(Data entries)

Segment Open

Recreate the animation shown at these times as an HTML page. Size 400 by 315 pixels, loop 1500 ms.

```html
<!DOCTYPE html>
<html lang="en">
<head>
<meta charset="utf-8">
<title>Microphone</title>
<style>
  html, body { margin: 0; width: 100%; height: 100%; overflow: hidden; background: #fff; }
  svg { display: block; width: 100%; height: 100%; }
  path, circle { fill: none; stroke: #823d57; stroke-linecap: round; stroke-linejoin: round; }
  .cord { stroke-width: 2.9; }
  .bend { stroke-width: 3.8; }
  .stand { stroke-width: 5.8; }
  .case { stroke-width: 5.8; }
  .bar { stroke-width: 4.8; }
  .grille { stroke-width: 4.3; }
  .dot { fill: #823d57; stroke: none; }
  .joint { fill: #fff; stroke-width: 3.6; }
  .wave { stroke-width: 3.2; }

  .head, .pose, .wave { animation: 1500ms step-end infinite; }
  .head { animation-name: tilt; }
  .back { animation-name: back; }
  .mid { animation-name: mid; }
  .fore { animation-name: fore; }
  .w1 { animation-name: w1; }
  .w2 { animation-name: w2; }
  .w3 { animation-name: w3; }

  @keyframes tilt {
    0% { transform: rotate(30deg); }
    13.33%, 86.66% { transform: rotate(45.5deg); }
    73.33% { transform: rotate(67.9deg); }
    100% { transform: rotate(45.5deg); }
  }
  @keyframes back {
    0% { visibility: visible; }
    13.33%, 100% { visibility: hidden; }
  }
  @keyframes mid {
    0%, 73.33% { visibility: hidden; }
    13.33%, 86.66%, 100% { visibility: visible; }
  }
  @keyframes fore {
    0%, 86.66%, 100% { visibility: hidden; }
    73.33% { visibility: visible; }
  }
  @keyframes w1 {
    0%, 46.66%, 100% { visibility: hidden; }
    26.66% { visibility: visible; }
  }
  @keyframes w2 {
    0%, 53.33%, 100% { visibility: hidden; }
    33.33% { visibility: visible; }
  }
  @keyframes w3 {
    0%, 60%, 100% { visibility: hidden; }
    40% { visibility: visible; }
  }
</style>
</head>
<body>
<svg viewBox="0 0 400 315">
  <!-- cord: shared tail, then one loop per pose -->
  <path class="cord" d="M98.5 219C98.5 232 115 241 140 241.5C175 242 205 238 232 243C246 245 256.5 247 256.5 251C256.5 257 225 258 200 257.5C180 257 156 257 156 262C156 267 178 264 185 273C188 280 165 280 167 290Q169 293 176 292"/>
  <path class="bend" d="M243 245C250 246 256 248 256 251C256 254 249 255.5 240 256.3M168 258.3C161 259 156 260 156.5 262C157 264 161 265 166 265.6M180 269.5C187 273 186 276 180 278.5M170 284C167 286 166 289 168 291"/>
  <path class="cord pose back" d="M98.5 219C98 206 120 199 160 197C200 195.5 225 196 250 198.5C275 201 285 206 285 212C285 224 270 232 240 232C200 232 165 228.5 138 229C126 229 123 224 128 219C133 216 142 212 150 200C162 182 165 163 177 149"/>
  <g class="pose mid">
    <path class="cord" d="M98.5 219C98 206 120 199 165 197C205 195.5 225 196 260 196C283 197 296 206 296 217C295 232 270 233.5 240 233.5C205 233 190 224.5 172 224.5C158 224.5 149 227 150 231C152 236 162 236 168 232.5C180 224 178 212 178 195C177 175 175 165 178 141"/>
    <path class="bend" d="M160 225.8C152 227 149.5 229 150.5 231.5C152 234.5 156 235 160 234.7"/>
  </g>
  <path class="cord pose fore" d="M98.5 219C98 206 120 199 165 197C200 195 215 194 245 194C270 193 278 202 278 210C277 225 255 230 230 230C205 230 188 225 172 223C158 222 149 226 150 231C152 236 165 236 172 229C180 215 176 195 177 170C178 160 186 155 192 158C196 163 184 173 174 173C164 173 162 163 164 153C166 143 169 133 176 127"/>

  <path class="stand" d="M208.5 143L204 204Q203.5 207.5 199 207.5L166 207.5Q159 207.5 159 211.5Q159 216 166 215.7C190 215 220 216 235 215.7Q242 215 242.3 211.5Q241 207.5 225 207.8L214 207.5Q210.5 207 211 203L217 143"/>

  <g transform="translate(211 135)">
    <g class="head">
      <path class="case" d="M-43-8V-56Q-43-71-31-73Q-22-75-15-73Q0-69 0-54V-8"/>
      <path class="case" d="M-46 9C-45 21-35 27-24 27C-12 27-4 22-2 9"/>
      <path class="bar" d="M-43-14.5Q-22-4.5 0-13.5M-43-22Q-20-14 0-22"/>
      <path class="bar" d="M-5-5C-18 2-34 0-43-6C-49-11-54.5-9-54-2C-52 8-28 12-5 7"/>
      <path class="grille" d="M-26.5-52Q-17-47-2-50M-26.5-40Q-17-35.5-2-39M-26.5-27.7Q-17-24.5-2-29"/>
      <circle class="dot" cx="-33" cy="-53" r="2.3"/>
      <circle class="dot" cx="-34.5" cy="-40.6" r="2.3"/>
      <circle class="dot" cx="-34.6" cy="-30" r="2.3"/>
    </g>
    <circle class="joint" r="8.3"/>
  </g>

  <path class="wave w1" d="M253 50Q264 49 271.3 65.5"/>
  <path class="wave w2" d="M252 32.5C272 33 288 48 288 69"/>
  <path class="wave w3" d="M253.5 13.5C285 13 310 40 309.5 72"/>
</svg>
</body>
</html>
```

Segment Closed

### Problem
The answer must be the complete set of entries, retyped exactly.

### Task output
Recreate the animation shown at these times as an HTML page. Size 400 by 315 pixels, loop 1500 ms.

```html
<!DOCTYPE html>
<html lang="en">
<head>
<meta charset="utf-8">
<title>Microphone</title>
<style>
  html, body { margin: 0; width: 100%; height: 100%; overflow: hidden; background: #fff; }
  svg { display: block; width: 100%; height: 100%; }
  path, circle { fill: none; stroke: #823d57; stroke-linecap: round; stroke-linejoin: round; }
  .cord { stroke-width: 2.9; }
  .bend { stroke-width: 3.8; }
  .stand { stroke-width: 5.8; }
  .case { stroke-width: 5.8; }
  .bar { stroke-width: 4.8; }
  .grille { stroke-width: 4.3; }
  .dot { fill: #823d57; stroke: none; }
  .joint { fill: #fff; stroke-width: 3.6; }
  .wave { stroke-width: 3.2; }

  .head, .pose, .wave { animation: 1500ms step-end infinite; }
  .head { animation-name: tilt; }
  .back { animation-name: back; }
  .mid { animation-name: mid; }
  .fore { animation-name: fore; }
  .w1 { animation-name: w1; }
  .w2 { animation-name: w2; }
  .w3 { animation-name: w3; }

  @keyframes tilt {
    0% { transform: rotate(30deg); }
    13.33%, 86.66% { transform: rotate(45.5deg); }
    73.33% { transform: rotate(67.9deg); }
    100% { transform: rotate(45.5deg); }
  }
  @keyframes back {
    0% { visibility: visible; }
    13.33%, 100% { visibility: hidden; }
  }
  @keyframes mid {
    0%, 73.33% { visibility: hidden; }
    13.33%, 86.66%, 100% { visibility: visible; }
  }
  @keyframes fore {
    0%, 86.66%, 100% { visibility: hidden; }
    73.33% { visibility: visible; }
  }
  @keyframes w1 {
    0%, 46.66%, 100% { visibility: hidden; }
    26.66% { visibility: visible; }
  }
  @keyframes w2 {
    0%, 53.33%, 100% { visibility: hidden; }
    33.33% { visibility: visible; }
  }
  @keyframes w3 {
    0%, 60%, 100% { visibility: hidden; }
    40% { visibility: visible; }
  }
</style>
</head>
<body>
<svg viewBox="0 0 400 315">
  <!-- cord: shared tail, then one loop per pose -->
  <path class="cord" d="M98.5 219C98.5 232 115 241 140 241.5C175 242 205 238 232 243C246 245 256.5 247 256.5 251C256.5 257 225 258 200 257.5C180 257 156 257 156 262C156 267 178 264 185 273C188 280 165 280 167 290Q169 293 176 292"/>
  <path class="bend" d="M243 245C250 246 256 248 256 251C256 254 249 255.5 240 256.3M168 258.3C161 259 156 260 156.5 262C157 264 161 265 166 265.6M180 269.5C187 273 186 276 180 278.5M170 284C167 286 166 289 168 291"/>
  <path class="cord pose back" d="M98.5 219C98 206 120 199 160 197C200 195.5 225 196 250 198.5C275 201 285 206 285 212C285 224 270 232 240 232C200 232 165 228.5 138 229C126 229 123 224 128 219C133 216 142 212 150 200C162 182 165 163 177 149"/>
  <g class="pose mid">
    <path class="cord" d="M98.5 219C98 206 120 199 165 197C205 195.5 225 196 260 196C283 197 296 206 296 217C295 232 270 233.5 240 233.5C205 233 190 224.5 172 224.5C158 224.5 149 227 150 231C152 236 162 236 168 232.5C180 224 178 212 178 195C177 175 175 165 178 141"/>
    <path class="bend" d="M160 225.8C152 227 149.5 229 150.5 231.5C152 234.5 156 235 160 234.7"/>
  </g>
  <path class="cord pose fore" d="M98.5 219C98 206 120 199 165 197C200 195 215 194 245 194C270 193 278 202 278 210C277 225 255 230 230 230C205 230 188 225 172 223C158 222 149 226 150 231C152 236 165 236 172 229C180 215 176 195 177 170C178 160 186 155 192 158C196 163 184 173 174 173C164 173 162 163 164 153C166 143 169 133 176 127"/>

  <path class="stand" d="M208.5 143L204 204Q203.5 207.5 199 207.5L166 207.5Q159 207.5 159 211.5Q159 216 166 215.7C190 215 220 216 235 215.7Q242 215 242.3 211.5Q241 207.5 225 207.8L214 207.5Q210.5 207 211 203L217 143"/>

  <g transform="translate(211 135)">
    <g class="head">
      <path class="case" d="M-43-8V-56Q-43-71-31-73Q-22-75-15-73Q0-69 0-54V-8"/>
      <path class="case" d="M-46 9C-45 21-35 27-24 27C-12 27-4 22-2 9"/>
      <path class="bar" d="M-43-14.5Q-22-4.5 0-13.5M-43-22Q-20-14 0-22"/>
      <path class="bar" d="M-5-5C-18 2-34 0-43-6C-49-11-54.5-9-54-2C-52 8-28 12-5 7"/>
      <path class="grille" d="M-26.5-52Q-17-47-2-50M-26.5-40Q-17-35.5-2-39M-26.5-27.7Q-17-24.5-2-29"/>
      <circle class="dot" cx="-33" cy="-53" r="2.3"/>
      <circle class="dot" cx="-34.5" cy="-40.6" r="2.3"/>
      <circle class="dot" cx="-34.6" cy="-30" r="2.3"/>
    </g>
    <circle class="joint" r="8.3"/>
  </g>

  <path class="wave w1" d="M253 50Q264 49 271.3 65.5"/>
  <path class="wave w2" d="M252 32.5C272 33 288 48 288 69"/>
  <path class="wave w3" d="M253.5 13.5C285 13 310 40 309.5 72"/>
</svg>
</body>
</html>
```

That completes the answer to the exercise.